Comparison

School Buses vs. Transit Buses:

Ontario School Bus Association Cost and Safety Comparison


Safety of School Buses

The Ontario School Bus Association (OSBA) believes that safety and security are the first priorities of student transportation. According to Transport Canada, the yellow and black school bus is the safest mode of student transportation for children - in terms of construction, driver standards training and passenger safety. The following are a few important points about the safety of school buses:

  • According to Transport Canada, on a per passenger, per kilometer basis, the occupants of school buses are 16 times less likely to be injured in road collisions than the occupants of any other motor vehicle.
  • Children sit in specially designed, high-backed, thickly padded seats, which cushion them in the event of a collision. These are not required safety features for municipal transit vehicles.
  • Red flashing lights and a stop arm halt traffic in both directions when children are boarding or leaving a school bus. These safety features are also not required on municipal transit vehicles.
  • Construction and equipment standards for school buses are controlled by more federal and provincial government regulations than any other vehicle on the road. School buses must meet stringent standard for such features as structural integrity, crash protection, fire retardancy and emergency equipment.
  • School bus drivers receive 20 to 40 hours of specialized training, including written exams and road tests. They must also complete ongoing certified driver improvement courses and take periodic re-examinations. Driving records and criminal records are screened and regular medical exams are required.
  • Drivers are subject to exacting laws controlling fatigue such as, how many consecutive hours they are allowed to work, how long their breaks must be, etc. Municipal drivers are not subject to these laws.
  • While traveling on municipal transit buses, children may have to stand and, as a result, could be jostled in crowded aisles or even fall at a sudden stop. They are also exposed to strangers while unsupervised. On school buses, drivers know the passengers and supervise them; no standing is allowed on the bus and children are safe from potential harassment or crime as they ride only with their peers.
  • School bus routes are planned around the location of children's homes and schools. Drivers are responsible for making sure that each student is picked up and dropped off at a designated location.

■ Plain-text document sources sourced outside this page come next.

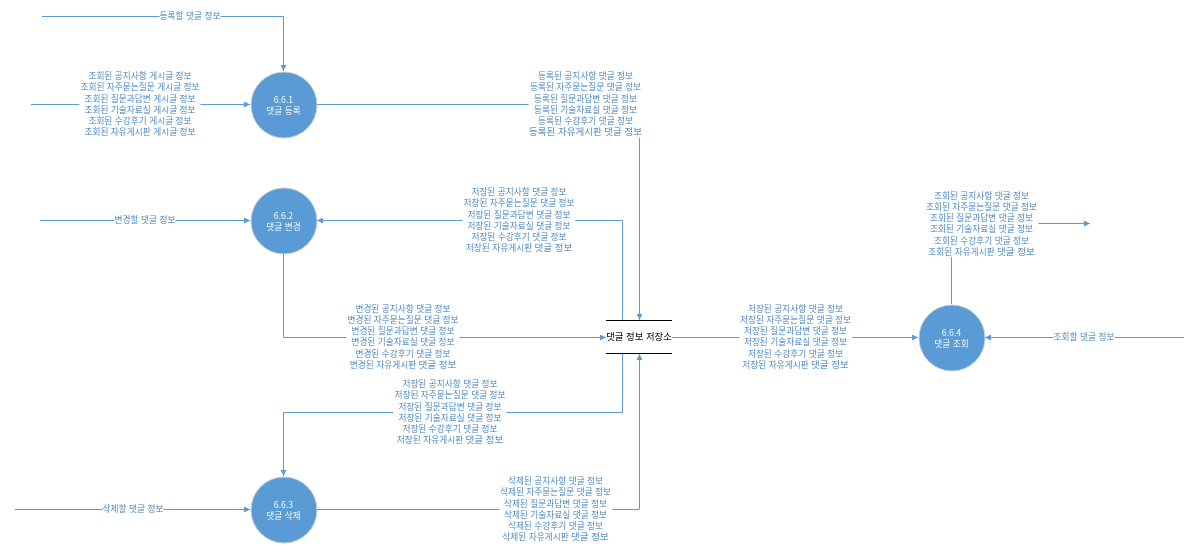
<!DOCTYPE html>
<html lang="ko">
<head>
<meta charset="utf-8">
<title>댓글 자료 흐름도</title>
<style>
:root {
  --paper: #ffffff;
  --flow: #5b9bd5;
  --label: #4a87c0;
  --process: #5b9bd5;
  --process-edge: #c3cdd6;
  --ink: #000000;
}
* { box-sizing: border-box; margin: 0; padding: 0; }
html, body { width: 1200px; height: 553px; overflow: hidden; background: var(--paper); }
.diagram {
  position: relative;
  width: 1200px;
  height: 553px;
  overflow: hidden;
  font: 400 8.7px/11.3px "Noto Sans CJK KR", "Noto Sans CJK JP", sans-serif;
  text-align: center;
  white-space: nowrap;
}
.flows { position: absolute; inset: 0; fill: none; stroke: var(--flow); stroke-width: 1; }
.arrowhead { fill: var(--flow); stroke: none; }
.flow-label, .process, .store {
  position: absolute;
  left: var(--x);
  top: var(--y);
  transform: translate(-50%, -50%);
}
.flow-label { background: var(--paper); color: var(--label); }
.flow-label.list { padding: 0 1px; }
.large { font-size: 9.5px; }
.process {
  display: flex;
  flex-direction: column;
  justify-content: center;
  width: 67px;
  height: 67px;
  border: 1px solid var(--process-edge);
  border-radius: 50%;
  background: var(--process);
  color: var(--paper);
}
.process h2 { font: inherit; }
.store {
  display: flex;
  align-items: center;
  justify-content: center;
  width: 66px;
  height: 34px;
  border: solid var(--ink);
  border-width: 1px 0;
  background: var(--paper);
  color: var(--ink);
  font-size: 9.4px;
}
</style>
</head>
<body>
<main class="diagram">
  <svg class="flows" width="1200" height="553" viewBox="0 0 1200 553" aria-hidden="true">
    <defs>
      <marker id="arrow" markerUnits="userSpaceOnUse" markerWidth="6" markerHeight="6" refX="6" refY="3" orient="auto">
        <polygon class="arrowhead" points="0,0 6,3 0,6"/>
      </marker>
    </defs>
    <g marker-end="url(#arrow)">
      <path d="M42 16.5H283.5V71"/>
      <path d="M31 104.5H250"/>
      <path d="M317 104.5H639.5V320"/>
      <path d="M40 220.5H250"/>
      <path d="M622.5 320V220.5H317"/>
      <path d="M283.5 253V337.5H606"/>
      <path d="M622.5 353V412.5H283.5V476"/>
      <path d="M15 509.5H250"/>
      <path d="M317 509.5H639.5V354"/>
      <path d="M672 337.5H918"/>
      <path d="M1184 337.5H985"/>
      <path d="M951.5 304V223.5H1090"/>
    </g>
  </svg>

  <p class="flow-label" style="--x:190px;--y:16px">등록할 댓글 정보</p>
  <p class="flow-label" style="--x:145px;--y:220px">변경할 댓글 정보</p>
  <p class="flow-label" style="--x:133px;--y:509px">삭제할 댓글 정보</p>
  <p class="flow-label" style="--x:1084px;--y:337px">조회할 댓글 정보</p>

  <p class="flow-label list" style="--x:140px;--y:104px">조회된 공지사항 게시글 정보<br>조회된 자주묻는질문 게시글 정보<br>조회된 질문과답변 게시글 정보<br>조회된 기술자료실 게시글 정보<br>조회된 수강후기 게시글 정보<br>조회된 자유게시판 게시글 정보</p>

  <p class="flow-label list" style="--x:585.5px;--y:104px">등록된 공지사항 댓글 정보<br>등록된 자주묻는질문 댓글 정보<br>등록된 질문과답변 댓글 정보<br>등록된 기술자료실 댓글 정보<br>등록된 수강후기 댓글 정보<br><span class="large">등록된 자유게시판 댓글 정보</span></p>

  <p class="flow-label list" style="--x:519px;--y:220px">저장된 공지사항 댓글 정보<br>저장된 자주묻는질문 댓글 정보<br>저장된 질문과답변 댓글 정보<br>저장된 기술자료실 댓글 정보<br>저장된 수강후기 댓글 정보<br>저장된 자유게시판 <span class="large">댓글 정보</span></p>

  <p class="flow-label list" style="--x:403px;--y:336.5px">변경된 공지사항 댓글 정보<br>변경된 자주묻는질문 댓글 정보<br>변경된 질문과답변 댓글 정보<br>변경된 기술자료실 댓글 정보<br>변경된 수강후기 댓글 정보<br>변경된 자유게시판 <span class="large">댓글 정보</span></p>

  <p class="flow-label list" style="--x:450px;--y:412px">저장된 공지사항 댓글 정보<br>저장된 자주묻는질문 댓글 정보<br>저장된 질문과답변 댓글 정보<br>저장된 기술자료실 댓글 정보<br>저장된 수강후기 댓글 정보<br>저장된 자유게시판 <span class="large">댓글 정보</span></p>

  <p class="flow-label list" style="--x:555.5px;--y:509px">삭제된 공지사항 댓글 정보<br>삭제된 자주묻는질문 댓글 정보<br>삭제된 질문과답변 댓글 정보<br>삭제된 기술자료실 댓글 정보<br>삭제된 수강후기 댓글 정보<br>삭제된 자유게시판 <span class="large">댓글 정보</span></p>

  <p class="flow-label list" style="--x:795.5px;--y:336.5px">저장된 공지사항 댓글 정보<br>저장된 자주묻는질문 댓글 정보<br>저장된 질문과답변 댓글 정보<br>저장된 기술자료실 댓글 정보<br>저장된 수강후기 댓글 정보<br>저장된 자유게시판 <span class="large">댓글 정보</span></p>

  <p class="flow-label list" style="--x:981.5px;--y:223.5px">조회된 공지사항 댓글 정보<br>조회된 자주묻는질문 댓글 정보<br>조회된 질문과답변 댓글 정보<br>조회된 기술자료실 댓글 정보<br>조회된 수강후기 댓글 정보<br>조회된 자유게시판 <span class="large">댓글 정보</span></p>

  <section class="process" style="--x:283.5px;--y:104.5px"><p>6.6.1</p><h2>댓글 등록</h2></section>
  <section class="process" style="--x:283.5px;--y:220.5px"><p>6.6.2</p><h2>댓글 변경</h2></section>
  <section class="process" style="--x:283.5px;--y:509.5px"><p>6.6.3</p><h2>댓글 삭제</h2></section>
  <section class="process" style="--x:951.5px;--y:337.5px"><p>6.6.4</p><h2>댓글 조회</h2></section>

  <section class="store" style="--x:639px;--y:337px">댓글 정보 저장소</section>
</main>
</body>
</html>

Cost Effectiveness of Private Student Transportation

The Ontario School Bus Association (OSBA) is concerned about a growing shift from transporting students by private school buses to municipal transit vehicles. Municipal transit may appear to offer cost advantages when in fact, the high degree of financial subsidization of public transportation by the Ontario Ministry of Transportation and municipal governments masks the fact that the actual costs to Ontario taxpayers are higher when transit buses are dedicated to school transportation.

In April 1992, Ernst & Young completed a report for the OSBA entitled "Cost Comparison of Student Transportation Via School Bus Operators and Municipal Transit Systems." The report revealed the following facts:

  • Municipal transit buses cost up to 65 per cent more to operate than school buses, in terms of fuel, maintenance and insurance.
  • After factoring in the Ontario Ministry of Transportation grant -- a hidden provincial subsidy of 33 percent -- municipal buses still cost 32 per cent more to operate than school buses.
  • Ministry of Transportation grants make buying a new municipal buses appear equal to buying new school buses. In fact, the cost of municipal buses is several times higher: $50,000 for a school bus compared to an average of $250,000 for a transit bus.
  • Many municipal transit authorities add extra buses at peak times to accommodate or create dedicated school runs.
  • In municipalities, each dedicated school run requires an additional bus added to the fleet and potentially, the wages and benefits of ad additional driver. In some cases, employees must be paid a minimum number of hours per week regardless of the time actually worked.
  • Rather than reallocating money by diverting students to municipal transit, municipalities and province could realize actual savings by using school buses and eliminating special municipal runs for students.

The OSBA supports fiscal responsibility. It believes that budgetary decisions must be based upon complete, accurate information and it advocates the use of full cost accounting when deciding transportation services for students.

The Association also supports the findings of the Ministry of Transportation's Community Transportation Review which recommends that:

  1. The safety of students should take precedence when deciding upon transportation options (i.e. elementary students using school buses versus public transportation) and local communities should determine age guidelines.
  2. Full-cost accounting should be used when comparing transportation costs, including all capital and operating subsidies from public funds.